In the novel To Kill a Mockingbird, children live in an imaginative world where mysteries flourish but little exists to actually cause them harm. Scout and Jem spend a lot of their time making up stories about their reclusive neighbor, whom they’ve labeled a “malevolent phantom”. Arthur “Boo” Radley is said to be an outsider who never sets foot outside his house. However, he represents a powerful symbol of kindness and innocence, leaving thoughtful gifts for Scout and Jem in the knothole of the big oak tree and also saving the children when they need it most. Boo plays an important role within the epistemology and ontology in the novel. To everyone else, Boo appears to be a monster of some kind, but in reality, he is just as caring and helpful as anyone else in the town of Maycomb.
According to Jem, his neighbors are divided into four groups so he can better understand his behavior as well as theirs. Boo appears not to belong to any particular group, he is considered an “outcast” and an “other”. Rebecca H. Best goes on to say that, “Jem’s account of the groups of Maycomb’s society does not provide for Boo Radley or Mr. Dolphus Raymond. Both men are outcasts in their society, and both rebel in small ways against their society”.
But Boo Radley’s character has been largely defined by the people of the community. He has become a figure of legend, described as a mythical creature, and his life story is replaced with gossip, hearsay, and unreliable tales. As a result, no one really knows the real Boo; the genuinely kind man who protects the children saves them during times of need and is an integral part of the community just as anyone else is. All people know of instead is a grotesque monster that parents warn their children to steer clear of. But Scout and Jem don’t avoid him. At first, they are as fascinated with the legend of Boo Radley as much as anyone. And of course, they have heard all the scary stories about him, but over time they come to know him as well as it is possible for anyone to know such a closed-off, mysterious person. It is really not surprising that the Finch children come to feel this way, as Atticus has taught them the importance of “Considering things from his point of view until you climb into someone else’s skin and walk around in it”. Boo may be considered an “outsider” for being different from others in the community at the beginning of the novel, but at the novel’s end, he is considered a hero for rescuing Scout. Boo has always cared about his neighbors and their well-being, he is a good man regardless of earlier opinions and lies.

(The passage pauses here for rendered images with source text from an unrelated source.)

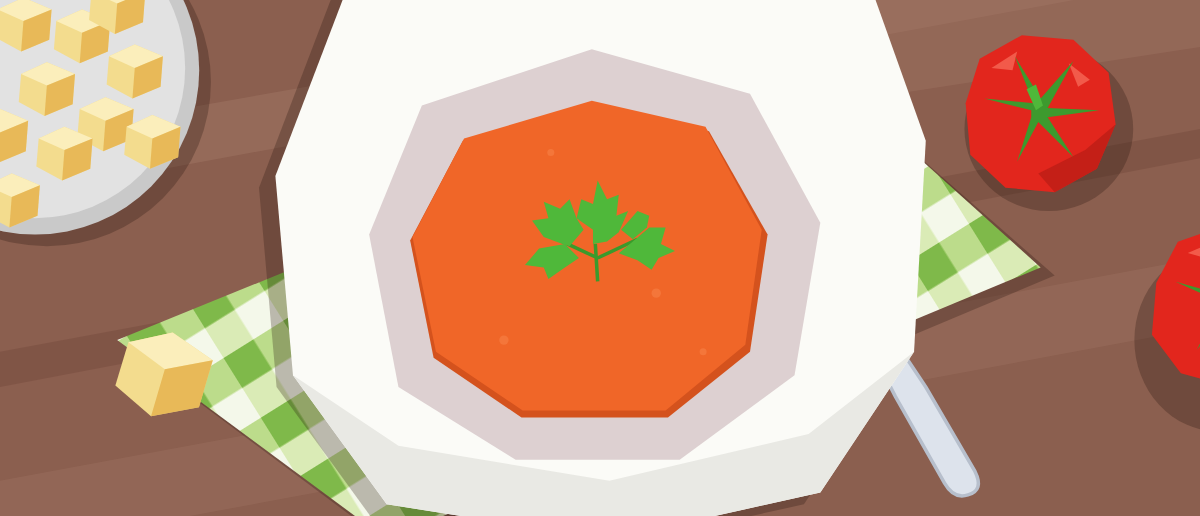
<!DOCTYPE html>
<html lang="en">
<head>
<meta charset="utf-8">
<title>Tomato Soup Table</title>
<style>
  :root {
    --wood: #8b5f4f;
    --wood-light: #a07563;
    --wood-dark: #74493c;
    --shadow: rgba(40, 20, 15, 0.28);
    --plate: #fbfbf7;
    --plate-shade: #e9e9e4;
    --rim: #ddd0d1;
    --soup: #f06628;
    --soup-edge: #d4521d;
    --soup-spot: #f4763a;
    --herb: #4fb83a;
    --herb-dark: #3a9a2c;
    --cloth-light: #d7eab1;
    --cloth-mid: #a9d36a;
    --cloth-dark: #7fb94a;
    --crouton: #f3dc8e;
    --crouton-light: #fbeebb;
    --crouton-dark: #e5b04b;
    --dish: #e2e2e2;
    --dish-edge: #c9c9c9;
    --tomato: #e2261d;
    --tomato-light: #f25a4a;
    --tomato-dark: #b81c16;
    --stem: #3d9a2e;
    --spoon: #dde3ec;
    --spoon-edge: #b7bfcc;
  }
  html, body { margin: 0; padding: 0; overflow: hidden; background: var(--wood); }
  .table-scene { display: block; width: 1200px; height: 516px; }
</style>
</head>
<body>
<svg class="table-scene" viewBox="0 0 1024 440" preserveAspectRatio="none" role="img" aria-label="Bowl of tomato soup with parsley on a green checked napkin, croutons and tomatoes on a wooden table">
  <defs>
    <pattern id="gingham" width="60" height="60" patternUnits="userSpaceOnUse" patternTransform="rotate(-32)">
      <rect width="60" height="60" fill="#f4f8ea"/>
      <rect width="30" height="60" fill="var(--cloth-light)" opacity="0.9"/>
      <rect width="60" height="30" fill="var(--cloth-mid)" opacity="0.75"/>
      <rect width="30" height="30" fill="var(--cloth-dark)"/>
    </pattern>
    <g id="crouton-cube">
      <path d="M0 -22 L24 -12 L22 14 L-2 24 L-24 12 L-22 -12 Z" fill="var(--crouton)"/>
      <path d="M0 -22 L24 -12 L0 -2 L-22 -12 Z" fill="var(--crouton-light)"/>
      <path d="M0 -2 L24 -12 L22 14 L-2 24 Z" fill="var(--crouton-dark)" opacity="0.8"/>
    </g>
    <g id="tomato">
      <path d="M-62 -10 L-50 -48 L-14 -68 L30 -64 L60 -36 L66 8 L50 46 L14 66 L-28 62 L-58 34 Z" fill="var(--tomato)"/>
      <path d="M14 66 L50 46 L66 8 L40 30 L0 50 Z" fill="var(--tomato-dark)" opacity="0.7"/>
      <path d="M-40 -40 L-18 -54 L-22 -38 Z" fill="var(--tomato-light)"/>
      <path d="M26 -44 L44 -30 L34 -24 Z" fill="var(--tomato-light)"/>
      <path d="M-6 -4 L-46 -14 L-4 -10 L-20 -50 L2 -14 L30 -46 L8 -6 L52 -4 L8 2 L30 36 L0 6 L-18 40 L-6 2 Z" fill="var(--stem)"/>
      <path d="M-2 -4 L-10 -22 L-2 -26 L4 -8 Z" fill="var(--herb)"/>
    </g>
  </defs>

  <g class="tabletop">
    <rect width="1024" height="440" fill="var(--wood)"/>
    <path d="M0 120 L1024 -60 L1024 -20 L0 170 Z" fill="var(--wood-light)" opacity="0.5"/>
    <path d="M0 300 L1024 110 L1024 135 L0 330 Z" fill="var(--wood-dark)" opacity="0.45"/>
    <path d="M0 410 L1024 220 L1024 280 L0 470 Z" fill="var(--wood-light)" opacity="0.35"/>
    <path d="M600 0 L1024 0 L1024 40 L700 90 Z" fill="var(--wood-light)" opacity="0.4"/>
  </g>

  <g class="crouton-dish">
    <circle cx="40" cy="70" r="140" fill="var(--shadow)"/>
    <circle cx="30" cy="60" r="140" fill="var(--dish-edge)"/>
    <circle cx="30" cy="58" r="128" fill="var(--dish)"/>
    <use href="#crouton-cube" x="20" y="20"/>
    <use href="#crouton-cube" x="70" y="30"/>
    <use href="#crouton-cube" x="115" y="60"/>
    <use href="#crouton-cube" x="40" y="75"/>
    <use href="#crouton-cube" x="90" y="105"/>
    <use href="#crouton-cube" x="130" y="120"/>
    <use href="#crouton-cube" x="55" y="130"/>
    <use href="#crouton-cube" x="10" y="170"/>
    <use href="#crouton-cube" x="100" y="5"/>
    <use href="#crouton-cube" x="0" y="115"/>
  </g>

  <g class="napkin">
    <path d="M112 300 L700 60 L900 235 L340 470 Z" fill="var(--shadow)"/>
    <path d="M100 290 L690 50 L888 228 L330 460 Z" fill="url(#gingham)"/>
  </g>

  <g class="loose-crouton" transform="translate(140 318) rotate(12)">
    <use href="#crouton-cube" transform="scale(1.6)"/>
  </g>

  <g class="spoon">
    <path d="M740 255 L790 330 L832 402 Q840 418 826 422 Q814 426 806 412 L764 338 L728 268 Z" fill="var(--spoon)" stroke="var(--spoon-edge)" stroke-width="3"/>
  </g>

  <g class="soup-plate">
    <path d="M300 -20 L740 -20 L790 120 L780 300 L700 420 L520 460 L330 430 L250 320 L235 150 Z" fill="var(--shadow)" transform="translate(-14 10)"/>
    <path d="M300 -20 L740 -20 L790 120 L780 300 L700 420 L520 460 L330 430 L250 320 L235 150 Z" fill="var(--plate)"/>
    <path d="M780 300 L700 420 L520 460 L330 430 L250 320 L340 380 L520 410 L690 370 Z" fill="var(--plate-shade)"/>
    <path d="M505 42 L640 80 L700 190 L678 320 L580 392 L440 392 L340 330 L315 200 L360 90 Z" fill="var(--rim)"/>
    <path d="M505 90 L605 112 L655 200 L640 300 L570 356 L445 356 L370 305 L350 205 L395 120 Z" fill="var(--soup-edge)"/>
    <path d="M505 86 L602 108 L650 196 L636 294 L568 350 L446 350 L372 300 L352 202 L396 118 Z" fill="var(--soup)"/>
    <circle cx="430" cy="290" r="4" fill="var(--soup-spot)"/>
    <circle cx="600" cy="300" r="3" fill="var(--soup-spot)"/>
    <circle cx="470" cy="130" r="3" fill="var(--soup-spot)"/>
    <circle cx="560" cy="250" r="4" fill="var(--soup-spot)"/>
  </g>

  <g class="parsley" transform="translate(510 200)">
    <path d="M0 40 L-2 8 M0 20 L-30 6 M0 20 L34 4" stroke="var(--herb-dark)" stroke-width="3" fill="none"/>
    <path d="M-4 -4 L-18 -14 L-14 -30 L-4 -26 L0 -46 L8 -30 L18 -34 L16 -16 L26 -20 L18 -2 L8 6 L-4 8 Z" fill="var(--herb)"/>
    <path d="M-30 8 L-46 2 L-56 -12 L-42 -14 L-46 -28 L-32 -22 L-24 -30 L-18 -14 L-12 -4 L-24 10 Z" fill="var(--herb)"/>
    <path d="M-28 8 L-50 12 L-62 26 L-46 28 L-42 38 L-28 28 L-16 20 Z" fill="var(--herb)"/>
    <path d="M30 6 L44 -6 L58 -6 L54 8 L66 14 L52 20 L46 30 L34 22 L18 16 Z" fill="var(--herb)"/>
    <path d="M20 -4 L34 -20 L44 -16 L42 -6 L30 4 Z" fill="var(--herb)"/>
  </g>

  <g class="tomatoes">
    <ellipse cx="895" cy="110" rx="72" ry="70" fill="var(--shadow)"/>
    <use href="#tomato" x="886" y="98"/>
    <ellipse cx="1040" cy="290" rx="72" ry="78" fill="var(--shadow)"/>
    <use href="#tomato" x="1046" y="262" transform="rotate(10 1046 262)"/>
  </g>
</svg>
</body>
</html>
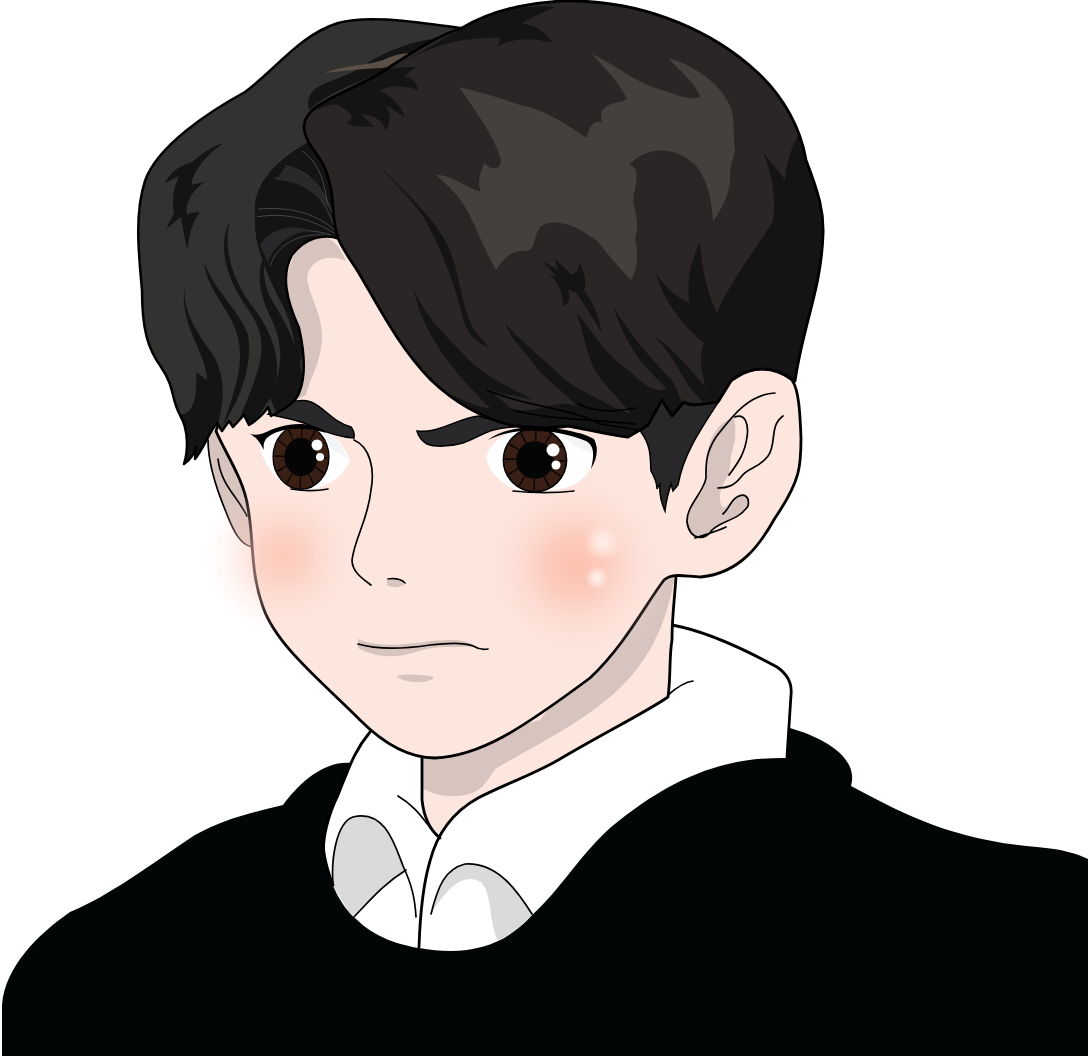
<!DOCTYPE html>
<html lang="en">
<head>
<meta charset="utf-8">
<title>Portrait in a black sweater</title>
<style>
:root{--ink:#000;--skin:#fde6de;--skin-shade:#d7c4be;--hair:#2a2625;--hair-side:#323230;--hair-dark:#141414;--hair-light:#44403d;--sideburn:#28282a;--sweater:#020606;--cloth-shade:#dadada;--iris:#391f14;--brow:#29292b}
html,body{margin:0;background:#fff;overflow:hidden}
svg{display:block;width:1088px;height:1056px}
.line{fill:none;stroke:var(--ink);stroke-width:1.7;stroke-linecap:round;stroke-linejoin:round}
.outline{stroke:var(--ink);stroke-width:2.8;stroke-linejoin:round}
.bold{stroke-width:2.8}
.skin{fill:var(--skin)}
.shade{fill:var(--skin-shade)}
.dark{fill:var(--hair-dark)}
.light{fill:var(--hair-light)}
.white{fill:#fff}
</style>
</head>
<body>
<svg viewBox="0 0 1088 1056" role="img" aria-label="Drawn portrait of a frowning young man with dark hair, a white collar and a black sweater">
<defs>
<radialGradient id="blush"><stop offset="0" stop-color="#fcc0ae"/><stop offset=".3" stop-color="#fcc5b5" stop-opacity=".8"/><stop offset=".7" stop-color="#fdd5ca" stop-opacity=".3"/><stop offset="1" stop-color="#fde6de" stop-opacity="0"/></radialGradient>
<radialGradient id="shine"><stop offset="0" stop-color="#fff2ec"/><stop offset=".45" stop-color="#ffe9e1" stop-opacity=".8"/><stop offset="1" stop-color="#ffe4da" stop-opacity="0"/></radialGradient>
<g id="iris">
<circle r="31" fill="var(--iris)" stroke="#000" stroke-width="1.5"/>
<circle r="24" fill="none" stroke="#0a0605" stroke-width="11" stroke-dasharray="1.5 11"/>
<circle r="18.500" fill="#050505"/>
</g>
<path id="hair-main-shape" d="M462 28C495 8 540 0 578 1C650 3 715 33 757 72C785 98 801 130 806 160C819 194 824 212 823 235C821 290 803 325 795 381C772 364 748 366 731 381L718 402C702 404 691 407 684 402L672 416L662 400L648 425L640 430L628 437C606 435 587 429 568 426C550 429 532 428 515 426C483 419 454 402 431 380C397 345 377 303 357 270C348 256 342 248 338 238C330 214 336 198 327 174C322 155 304 145 304 126C305 102 350 93 385 70C410 54 436 36 462 28Z"/>
<path id="hair-side-shape" d="M462 28C420 23 370 14 338 23C300 35 278 67 245 92C210 111 157 146 145 181C134 215 139 256 142 290C142 330 148 349 161 367C175 387 171 399 180 415C189 430 188 452 184 464C190 460 194 455 196 447L195 459C205 446 208 434 217 423L222 431L229 421L233 427L244 415L249 425C257 420 264 414 268 407L271 416C285 409 295 403 299 393C307 374 304 350 299 328C286 299 281 275 292 255C305 238 323 233 340 239L345 120Z"/>
<clipPath id="hair-main-clip"><use href="#hair-main-shape"/></clipPath>
<clipPath id="hair-side-clip"><use href="#hair-side-shape"/></clipPath>
<clipPath id="collar-clip"><path d="M370 732C355 750 350 765 338 795C328 815 322 840 324 853C328 880 340 905 355 918C375 938 400 945 419 948C470 957 505 945 532 915C560 890 580 855 610 828L400 740Z"/></clipPath>
</defs>

<g id="sweater">
<path fill="var(--sweater)" d="M2 1056V1005C5 967 37 935 70 912C111 895 148 866 195 835C225 818 255 812 283 805C302 779 327 760 352 763L450 800L700 740L790 728C825 738 859 758 851 786C900 812 950 840 1037 847C1062 849 1078 854 1088 859V1056Z"/>
</g>

<g id="collar">
<path class="white" d="M370 732C355 750 350 765 338 795C328 815 322 840 324 853C328 880 340 905 355 918C375 938 400 945 419 948C470 957 505 945 532 915C560 890 580 855 610 828C668 780 720 757 786 758L791 695Q793 678 777 667C742 648 706 631 672 625L560 700Z"/>
<g clip-path="url(#collar-clip)">
<path fill="var(--cloth-shade)" d="M332 884C331 860 336 823 353 817C385 809 395 845 406 870C390 879 374 895 353 919Z"/>
<path fill="var(--cloth-shade)" d="M431 914C438 886 445 869 465 864C498 862 518 892 535 918L500 945C488 925 493 894 481 882C463 872 447 888 431 914Z"/>
</g>
<path class="line bold" d="M672 625C706 631 742 648 777 667Q793 678 791 695L787 757M370 732C355 750 350 765 338 795C328 815 322 840 324 853C326 866 329 875 333 885"/>
<path class="line" d="M333 884C331 860 336 823 353 817C385 809 395 845 403 866C412 885 415 899 416 917M406 870C385 883 372 898 354 917M431 914C438 886 445 869 465 864C498 862 518 892 532 914"/>
</g>

<g id="neck">
<path class="skin" d="M422 750V800C424 818 431 831 440 838C449 823 462 806 478 798C505 784 535 774 560 759C604 733 648 711 668 697C671 675 669 657 672 640C672 615 674 593 676 574Z"/>
<path class="shade" d="M422 752V788C438 798 463 799 478 790C486 784 490 777 495 769C538 744 577 725 610 697C648 665 667 625 675 574L640 590L540 720Z"/>
<path class="line bold" d="M422 757V800C424 818 431 831 440 838M676 576C675 596 672 615 672 640C669 657 671 675 668 697C648 711 604 733 560 759C535 774 505 784 478 798C453 812 437 834 430 861C422 888 420 917 419 947"/>
<path class="line" d="M398 796C420 809 427 827 440 838M668 695C676 688 684 682 693 681"/>
</g>

<g id="left-ear">
<path class="shade" d="M208 432C207 462 216 488 226 512C234 533 241 545 252 547L250 500L220 430Z"/>
<path class="line" d="M208 440C208 464 216 488 226 512C234 533 241 545 252 547M218 459C221 485 237 496 247 516"/>
</g>

<g id="face">
<path class="skin outline" d="M216 431C224 451 244 479 248 508C254 540 250 571 263 607C276 645 320 680 360 720C385 745 410 758 435 758C480 756 520 730 590 678C625 645 645 605 664 580C673 572 687 577 701 577C740 573 760 545 775 518C801 480 801 465 801 438C800 413 799 390 792 380C774 365 753 366 735 378L600 300L340 225L280 235Z"/>
<path class="shade" d="M287 290C287 255 302 238 322 237C334 238 340 248 346 261C328 253 309 260 307 278C310 300 323 313 322 340C320 365 310 378 306 395L296 400Z"/>
<circle cx="283" cy="556" r="80" fill="url(#blush)" opacity=".75"/>
<circle cx="575" cy="566" r="98" fill="url(#blush)"/>
<circle cx="603" cy="542" r="19" fill="url(#shine)"/>
<circle cx="597" cy="578" r="12" fill="url(#shine)"/>
</g>

<g id="right-ear">
<path class="shade" d="M734 417C713 424 706 447 706 468C710 492 686 505 687 522C690 538 701 540 709 535C723 518 738 520 748 504L746 495C737 493 731 503 724 508C715 500 722 485 729 474C731 463 730 456 733 448C736 440 736 428 734 417Z"/>
<path class="line" d="M775 393C748 394 731 418 716 437C705 454 706 466 706 478C704 492 686 506 687 522C690 541 706 541 712 530C722 520 738 521 748 506C750 496 744 493 737 497C731 500 729 509 723 514M695 538C707 534 718 531 726 527M783 416C769 426 777 444 768 456C757 470 749 466 741 477C734 486 727 488 718 488M735 417C745 413 749 424 747 437C745 453 738 463 729 475"/>
</g>

<g id="eyes">
<path class="white" d="M258 436C275 424 305 422 324 429C337 437 346 448 350 461C342 478 326 489 302 490C279 487 262 467 258 436Z"/>
<path class="white" d="M486 457C492 439 509 430 533 428C562 427 585 433 596 440C600 457 590 474 577 483C561 492 533 493 514 489C499 482 489 472 486 457Z"/>
<path fill="#f2f4f5" d="M322 430C338 438 345 449 347 459L331 448ZM558 431C584 432 596 440 594 455L572 444Z"/>
<use href="#iris" transform="translate(301 457) scale(.9 1.04)"/>
<use href="#iris" transform="translate(535 460) scale(1.02)"/>
<g class="white"><circle cx="317" cy="445" r="5.500"/><circle cx="320" cy="457" r="4"/><circle cx="553" cy="450" r="6.500"/><circle cx="556" cy="465" r="4.500"/></g>
<path d="M250 434C261 437 266 431 276 428C294 421 314 424 327 433C306 427 284 427 271 435C264 439 263 444 264 450C260 444 259 439 250 434Z"/>
<path d="M488 440C502 428 528 426 550 428C570 430 586 434 594 439C599 448 597 459 591 469C594 456 595 446 586 441C558 429 514 426 488 440Z"/>
<path class="line" d="M291 489C304 491 317 491 328 489M513 491C534 493 556 493 574 491"/>
</g>

<g id="brows" fill="var(--brow)" stroke="#000" stroke-width="1.500">
<path d="M268 414C282 403 299 398 311 402C324 407 334 423 351 427Q355 432 354 438C330 437 311 423 290 419Z"/>
<path d="M417 431C438 434 458 418 479 416L515 427C490 427 480 437 463 443C449 447 435 447 427 444Q419 439 417 431Z"/>
</g>

<g id="nose-and-mouth">
<path class="line" d="M354 440C370 447 375 469 371 490C368 520 355 537 352 560C352 572 363 579 371 585M388 579C396 578 401 579 405 583"/>
<path class="shade" d="M387 580C394 579 401 580 405 584C400 588 392 588 387 585ZM358 639C375 647 400 645 425 642C447 639 466 639 476 646C456 648 436 645 419 651C397 659 376 658 358 648ZM397 676C410 673 424 675 434 677C431 684 403 684 397 676Z"/>
<path class="line" d="M358 644C382 651 410 648 430 645C447 643 463 642 473 646C478 649 482 650 488 649"/>
</g>

<g id="sideburn">
<path fill="var(--sideburn)" stroke="#000" stroke-width="1.500" d="M635 405L641 432C652 447 650 459 651 471C655 478 657 483 657 489L660 483C659 494 661 502 665 511C666 500 668 494 671 484L673 491L678 485C683 455 700 430 721 398L690 380Z"/>
</g>

<g id="hair-side">
<use href="#hair-side-shape" fill="var(--hair-side)"/>
<g clip-path="url(#hair-side-clip)">
<path class="dark" d="M312 140C275 160 252 185 255 215C253 245 266 270 277 295C291 318 293 335 299 365L308 340C292 310 282 279 290 257C304 238 322 232 345 239L345 150Z"/>
<g fill="none" stroke="#47474a" stroke-width="1"><path d="M285 166C308 169 326 189 335 222M275 178C302 178 324 194 334 226M258 209C288 207 313 211 336 231M257 217C285 212 312 219 334 233M264 249C277 231 302 226 331 235M270 266C278 242 304 231 330 236M302 151C319 163 324 180 328 207"/></g>
<path fill="#29292b" d="M260 245C267 231 289 223 309 230C288 234 271 248 268 263ZM287 165C305 169 321 187 330 209C312 190 298 181 276 180Z"/>
<path class="dark" d="M224 143C206 148 199 158 190 163C178 166 169 174 165 183L179 176C171 193 173 205 174 213L166 229L181 217C183 230 185 241 188 250C188 235 193 222 200 212C194 213 190 212 187 215C185 203 190 194 204 182L191 185C194 169 207 154 224 143Z"/>
<path class="dark" d="M230 220C216 248 228 280 247 308C266 333 263 353 257 373C249 397 244 407 234 432L252 427L270 398L277 414L301 400C307 370 294 337 276 307C265 290 262 276 265 254C255 273 260 294 269 314C285 345 281 365 275 386C283 356 268 326 252 306C235 284 222 251 230 220ZM185 285C182 310 196 331 211 352C222 367 225 390 221 410L217 430L195 460L180 470V414C193 417 198 394 196 372L207 380C206 350 178 325 185 285ZM204 262C207 292 232 310 238 338C245 368 232 397 223 425C240 400 253 365 248 335C239 309 214 291 204 262Z"/>
<path class="dark" d="M462 28C430 40 416 52 390 66C365 82 330 90 309 110C302 83 336 83 358 69C380 54 405 43 432 39Z"/>
<path fill="#5b5048" d="M325 73C350 63 370 67 390 57C405 51 418 55 428 51C413 63 397 67 379 68C358 69 343 71 325 73Z"/>
</g>
<use href="#hair-side-shape" fill="none" stroke="#000" stroke-width="2.500" stroke-linejoin="round"/>
</g>

<g id="hair-main">
<use href="#hair-main-shape" fill="var(--hair)"/>
<g clip-path="url(#hair-main-clip)">
<path class="light" d="M459 87C480 92 500 98 520 105C550 111 570 128 587 138C589 126 594 119 602 123C597 102 616 105 627 99C619 82 607 71 592 54C614 64 637 83 656 88C675 94 689 101 700 97C695 82 681 72 668 58C698 66 725 88 732 111C735 127 733 139 735 151L730 169C732 190 723 207 713 221C712 203 709 184 698 168C680 148 650 143 629 165C639 167 637 175 635 190C629 205 642 218 635 238C639 255 637 271 631 280C620 269 611 258 598 242C580 227 555 216 540 227C532 239 537 252 523 251C512 251 503 258 496 270C485 250 477 230 468 212C459 195 448 186 436 175C449 174 464 186 481 192C476 181 482 171 484 163C493 172 500 169 501 161C496 138 474 109 459 87Z"/>
<path class="dark" d="M462 28C494 9 520 5 555 7C540 14 527 19 522 24C534 25 544 30 553 43C532 37 512 38 496 47C503 39 502 36 489 38C457 38 429 47 400 64Z"/>
<path class="dark" d="M306 113C331 93 352 90 365 77C360 69 389 68 416 67L404 76C413 78 417 84 418 90C401 85 388 85 380 91C391 96 400 104 405 117C397 113 392 108 386 106C391 113 391 121 386 131C382 120 374 115 361 114L374 127C364 126 354 128 346 123C357 119 350 111 341 107C335 100 321 109 306 113Z"/>
<path class="dark" d="M800 132C791 148 787 160 785 180C779 171 770 161 763 152C772 176 776 193 773 221C757 248 733 276 717 313C707 292 702 270 700 242C690 264 687 279 689 303C676 297 664 286 656 273C663 300 681 324 704 343C697 361 704 377 705 387C691 369 671 347 652 334C674 356 679 372 691 389L703 402L725 400L830 390L835 130Z"/>
<path class="dark" d="M380 166C405 193 427 210 445 240C459 266 459 295 469 319C472 329 481 339 490 348C475 343 465 332 462 314C453 280 439 242 422 215C408 195 393 183 380 166ZM542 261L558 270L555 259L572 275C579 272 580 265 577 259C585 272 587 284 584 290C593 302 599 316 602 334C595 321 587 309 576 292L568 290C571 299 569 304 563 306C563 293 558 282 549 274L557 277Z"/>
<path class="dark" d="M413 287C423 315 444 333 465 356C489 380 509 386 533 400C511 394 499 395 487 388L513 410C544 413 560 397 578 407C566 393 544 379 533 363C524 350 511 340 505 323C521 342 541 356 560 375C576 390 591 394 613 407L631 414C616 394 600 383 591 362C584 345 583 326 575 311C594 334 608 357 628 370C646 386 653 393 667 389C650 371 630 357 613 306C628 332 647 354 673 382L684 406L640 445L470 425L440 390C460 398 470 405 491 409C465 383 424 342 413 287Z"/>
<path class="line" stroke="#000" d="M487 390C525 407 565 406 600 424L638 430M513 410C548 420 590 419 635 424M578 404C600 414 618 411 636 408"/>
</g>
<use href="#hair-main-shape" fill="none" stroke="#000" stroke-width="2.800" stroke-linejoin="round"/>
</g>
</svg>
</body>
</html>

Near the end of the story, Scout realizes that “Neighbors bring food with death and flowers with sickness and little things in between. Boo was our neighbor. He gave us two soap dolls, a broken watch and chain, a pair of good-luck pennies, and our lives. But neighbors give in return. We never put back into the tree what we took out of it: we had given him nothing, and it made me sad”.
Boo has been an integral part of Jem and Scout’s childhood and in the midst of their growing adulthood, he serves as a link between their past and their present. Once an imagined enemy and a source of supposed danger, Boo transforms into a true friend and ally, helping them at crucial moments in their transformation from childhood to maturity. From this, Jem and Scout see that once again, Boo is indeed a hero. Contrary to Best’s statement, that “Members of one group who reach out to members of another group will be pushed out of the system altogether or dealt with harshly within the system”, Scout chooses to reach out to Boo and see things from his point of view all while realizing that he is human just like her. After taking Boo home, Scout comes to the realization that “Just standing on the Radley porch was enough”.
If Boo were to belong to any category, he would perhaps demonstrate the best symbol of goodness. Boo progresses from being the starting point of childhood superstition to becoming increasingly real to Jem and Scout through his actions. Eventually, Scout realizes that “Boo’s children needed him” perhaps just as much as he needed “his children”. At the end of the novel, Boo becoming fully human to Scout shows that she has developed into a sympathetic and understanding young woman. Despite the hurt that Boo has endured; being ridiculed and shunned by the townspeople, the purity of his heart shines through with his kind actions towards the children as well as the town of Maycomb.